Saturday, August 9, 2008
I'd like to get a hold of one of these puppies and fill it up with Ozzy, Black Sabbath, Slayer, Iron Maiden and Morbid Angel tunes... and then leave it in a church... with a note that said something like "To the person who finds this, it is your lucky day! Enjoy the music on this special MP3 player!"
It'd be fun to follow the person who finds it and watch their crazy little head explode as they listened to "Satanic" heavy metal on a cross-shaped MP3 player...
Friday, August 8, 2008
Most pediatric research takes place in a medical or scientific setting such as a clinic or lab. But one postdoctoral fellow in forensic pediatrics is more likely to conduct his work in a cemetery. Seth Asser, M.D., studies the deaths of children due to medical neglect on religious grounds.
In the past 15 years, more than 200 children have died in the United States because their parents relied exclusively on faith to heal them. The children died of treatable ailments such as diabetes or dehydration.There are “many laws that allow parents to deprive their children of various kinds of health care on religious grounds,” said Swan. “The religious exemption laws are a rare example of discrimination de jure: laws that deprive one group of children of protections afforded to others.”
Many cases of religiously motivated medical neglect never become public due to cover-ups, lack of investigations and poor record keeping, Asser said. His most recent findings provide bone-chilling evidence that some individuals and groups look outside of medicine for healing illness and disease.
It is long overdue for laws to be changed that explicitly prohibit parents from not seeking medical attention and treatment for their children. I don't care what make-believe sky daddy they believe in and I don't care if they think that medically treating their offspring will anger said sky daddy.
My screed above was awkwardly worded, as Bob so kindly pointed out in the comments, so I'm re-writing it:
It is long overdue for laws to be changed! Specifically, those laws that permit parents to avoid seeking medical attention and treatment for their children in lieu of prayer. I don't care what make-believe sky daddy they believe in and I don't care if they think that medically treating their offspring will anger said sky daddy.

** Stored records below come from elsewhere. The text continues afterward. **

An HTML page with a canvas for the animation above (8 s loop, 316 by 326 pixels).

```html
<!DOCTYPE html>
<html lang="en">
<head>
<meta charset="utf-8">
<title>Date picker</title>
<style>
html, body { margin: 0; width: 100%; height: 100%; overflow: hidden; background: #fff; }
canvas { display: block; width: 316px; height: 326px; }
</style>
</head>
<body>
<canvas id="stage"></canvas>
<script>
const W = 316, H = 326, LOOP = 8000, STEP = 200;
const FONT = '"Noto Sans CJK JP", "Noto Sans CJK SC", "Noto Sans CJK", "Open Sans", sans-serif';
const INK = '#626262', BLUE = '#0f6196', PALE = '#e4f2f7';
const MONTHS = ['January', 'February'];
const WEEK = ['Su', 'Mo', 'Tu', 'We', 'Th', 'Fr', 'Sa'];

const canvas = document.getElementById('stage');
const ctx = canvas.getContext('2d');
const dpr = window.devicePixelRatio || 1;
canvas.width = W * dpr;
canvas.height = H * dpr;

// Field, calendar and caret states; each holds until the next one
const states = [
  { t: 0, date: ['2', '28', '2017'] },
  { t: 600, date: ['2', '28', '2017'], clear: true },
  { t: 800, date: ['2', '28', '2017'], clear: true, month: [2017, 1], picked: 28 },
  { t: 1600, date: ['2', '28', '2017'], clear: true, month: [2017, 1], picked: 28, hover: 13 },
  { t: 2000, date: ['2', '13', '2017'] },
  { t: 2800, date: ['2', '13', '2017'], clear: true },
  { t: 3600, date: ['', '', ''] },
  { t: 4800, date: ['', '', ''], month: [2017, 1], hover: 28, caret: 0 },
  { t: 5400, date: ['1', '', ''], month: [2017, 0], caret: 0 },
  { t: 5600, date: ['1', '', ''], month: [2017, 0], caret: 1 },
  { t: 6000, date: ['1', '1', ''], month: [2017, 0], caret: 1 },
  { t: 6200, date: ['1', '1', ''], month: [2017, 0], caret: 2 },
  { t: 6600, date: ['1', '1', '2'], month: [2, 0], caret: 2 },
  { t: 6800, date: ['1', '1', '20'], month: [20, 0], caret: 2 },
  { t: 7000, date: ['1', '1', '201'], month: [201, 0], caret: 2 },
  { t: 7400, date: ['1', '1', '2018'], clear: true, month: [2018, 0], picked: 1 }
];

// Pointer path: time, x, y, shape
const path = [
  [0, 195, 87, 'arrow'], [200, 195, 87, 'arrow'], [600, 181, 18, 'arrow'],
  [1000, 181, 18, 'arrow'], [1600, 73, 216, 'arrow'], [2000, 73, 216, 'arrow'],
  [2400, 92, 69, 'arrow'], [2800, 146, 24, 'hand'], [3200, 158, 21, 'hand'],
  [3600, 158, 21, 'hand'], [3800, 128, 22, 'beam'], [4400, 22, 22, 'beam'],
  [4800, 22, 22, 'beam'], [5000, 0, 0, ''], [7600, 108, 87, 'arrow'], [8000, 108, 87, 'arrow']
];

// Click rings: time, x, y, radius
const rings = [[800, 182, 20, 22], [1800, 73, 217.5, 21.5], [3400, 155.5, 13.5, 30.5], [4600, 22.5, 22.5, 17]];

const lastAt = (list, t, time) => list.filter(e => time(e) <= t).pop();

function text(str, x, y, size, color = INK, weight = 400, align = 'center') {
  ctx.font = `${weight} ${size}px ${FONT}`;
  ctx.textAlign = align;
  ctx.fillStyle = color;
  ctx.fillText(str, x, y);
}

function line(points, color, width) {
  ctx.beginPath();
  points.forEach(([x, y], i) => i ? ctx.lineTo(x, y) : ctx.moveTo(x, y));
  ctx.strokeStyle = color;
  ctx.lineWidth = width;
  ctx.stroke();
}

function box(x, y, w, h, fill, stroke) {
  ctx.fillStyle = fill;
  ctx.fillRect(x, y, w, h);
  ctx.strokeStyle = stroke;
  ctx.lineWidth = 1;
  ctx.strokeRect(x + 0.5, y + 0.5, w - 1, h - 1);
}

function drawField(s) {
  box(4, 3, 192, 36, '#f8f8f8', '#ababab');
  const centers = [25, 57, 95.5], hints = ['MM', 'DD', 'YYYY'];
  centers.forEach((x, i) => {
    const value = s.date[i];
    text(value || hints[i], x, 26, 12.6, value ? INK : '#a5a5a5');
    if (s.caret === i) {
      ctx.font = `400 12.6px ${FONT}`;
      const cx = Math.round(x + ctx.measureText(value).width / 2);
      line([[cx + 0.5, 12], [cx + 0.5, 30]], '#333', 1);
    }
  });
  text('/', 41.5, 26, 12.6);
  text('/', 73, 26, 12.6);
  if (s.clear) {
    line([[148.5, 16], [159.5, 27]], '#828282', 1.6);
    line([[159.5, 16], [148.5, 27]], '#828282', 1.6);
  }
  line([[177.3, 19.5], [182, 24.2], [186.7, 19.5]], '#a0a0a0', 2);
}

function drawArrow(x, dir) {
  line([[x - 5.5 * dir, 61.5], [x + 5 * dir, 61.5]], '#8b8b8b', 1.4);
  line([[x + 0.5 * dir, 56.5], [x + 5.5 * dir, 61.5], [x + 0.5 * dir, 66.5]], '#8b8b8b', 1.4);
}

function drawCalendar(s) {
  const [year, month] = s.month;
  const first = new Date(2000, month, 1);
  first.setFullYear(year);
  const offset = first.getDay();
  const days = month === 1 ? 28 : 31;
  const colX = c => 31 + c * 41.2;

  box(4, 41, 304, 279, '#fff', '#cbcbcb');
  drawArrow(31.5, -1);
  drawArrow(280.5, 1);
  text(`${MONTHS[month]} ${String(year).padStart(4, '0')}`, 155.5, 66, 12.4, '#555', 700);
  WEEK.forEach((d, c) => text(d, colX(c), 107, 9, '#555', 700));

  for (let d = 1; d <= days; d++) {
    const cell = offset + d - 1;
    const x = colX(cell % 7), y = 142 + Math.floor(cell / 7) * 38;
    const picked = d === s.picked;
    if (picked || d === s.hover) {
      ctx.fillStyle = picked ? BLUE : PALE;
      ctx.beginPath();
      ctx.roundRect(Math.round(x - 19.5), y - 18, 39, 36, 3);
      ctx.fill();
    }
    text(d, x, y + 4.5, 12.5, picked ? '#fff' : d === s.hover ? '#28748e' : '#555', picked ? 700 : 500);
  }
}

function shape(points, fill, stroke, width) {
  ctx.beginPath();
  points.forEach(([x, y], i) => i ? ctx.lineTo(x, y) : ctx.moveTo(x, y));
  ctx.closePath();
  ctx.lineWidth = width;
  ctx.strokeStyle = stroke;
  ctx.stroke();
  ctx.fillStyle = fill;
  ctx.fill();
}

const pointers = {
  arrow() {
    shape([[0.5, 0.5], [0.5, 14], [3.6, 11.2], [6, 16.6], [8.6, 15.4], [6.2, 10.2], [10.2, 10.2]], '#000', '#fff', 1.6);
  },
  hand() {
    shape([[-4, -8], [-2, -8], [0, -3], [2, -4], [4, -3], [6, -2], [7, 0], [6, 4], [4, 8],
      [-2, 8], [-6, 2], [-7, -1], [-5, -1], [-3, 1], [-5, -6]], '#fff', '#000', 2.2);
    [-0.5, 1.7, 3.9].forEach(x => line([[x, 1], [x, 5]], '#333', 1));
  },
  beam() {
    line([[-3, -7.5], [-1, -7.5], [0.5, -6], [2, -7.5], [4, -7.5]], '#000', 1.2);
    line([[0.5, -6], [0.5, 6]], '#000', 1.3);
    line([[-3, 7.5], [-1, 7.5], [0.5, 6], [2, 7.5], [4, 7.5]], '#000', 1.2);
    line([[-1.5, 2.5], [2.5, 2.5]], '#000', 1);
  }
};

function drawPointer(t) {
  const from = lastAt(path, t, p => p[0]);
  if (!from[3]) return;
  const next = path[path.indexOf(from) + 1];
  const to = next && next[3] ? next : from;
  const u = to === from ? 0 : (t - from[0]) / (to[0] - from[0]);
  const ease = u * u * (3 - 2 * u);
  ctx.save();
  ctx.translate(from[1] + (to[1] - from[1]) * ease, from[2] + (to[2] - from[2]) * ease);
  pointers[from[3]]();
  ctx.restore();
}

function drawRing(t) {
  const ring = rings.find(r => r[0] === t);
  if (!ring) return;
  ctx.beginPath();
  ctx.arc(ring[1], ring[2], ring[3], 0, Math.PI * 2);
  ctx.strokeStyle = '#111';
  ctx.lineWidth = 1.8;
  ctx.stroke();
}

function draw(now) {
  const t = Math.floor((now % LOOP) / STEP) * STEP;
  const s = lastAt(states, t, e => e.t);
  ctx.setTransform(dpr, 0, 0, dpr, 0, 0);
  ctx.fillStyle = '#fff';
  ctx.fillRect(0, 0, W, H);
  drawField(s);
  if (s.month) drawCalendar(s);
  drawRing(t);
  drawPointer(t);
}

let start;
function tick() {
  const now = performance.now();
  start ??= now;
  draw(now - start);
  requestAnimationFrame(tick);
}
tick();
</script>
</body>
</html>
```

E-voting machines from Premier Election Solutions, formerly called Diebold Election Systems, dropped hundreds of votes in 11 Ohio counties during the primary election, as the machine's memory cards uploaded to vote-counting servers, Brunner's office said. Officials in Brunner's office later discovered the dropped votes in other counties after voting officials in Butler County discovered about 150 dropped votes, said Jeff Ortega, Brunner's assistant director of communications.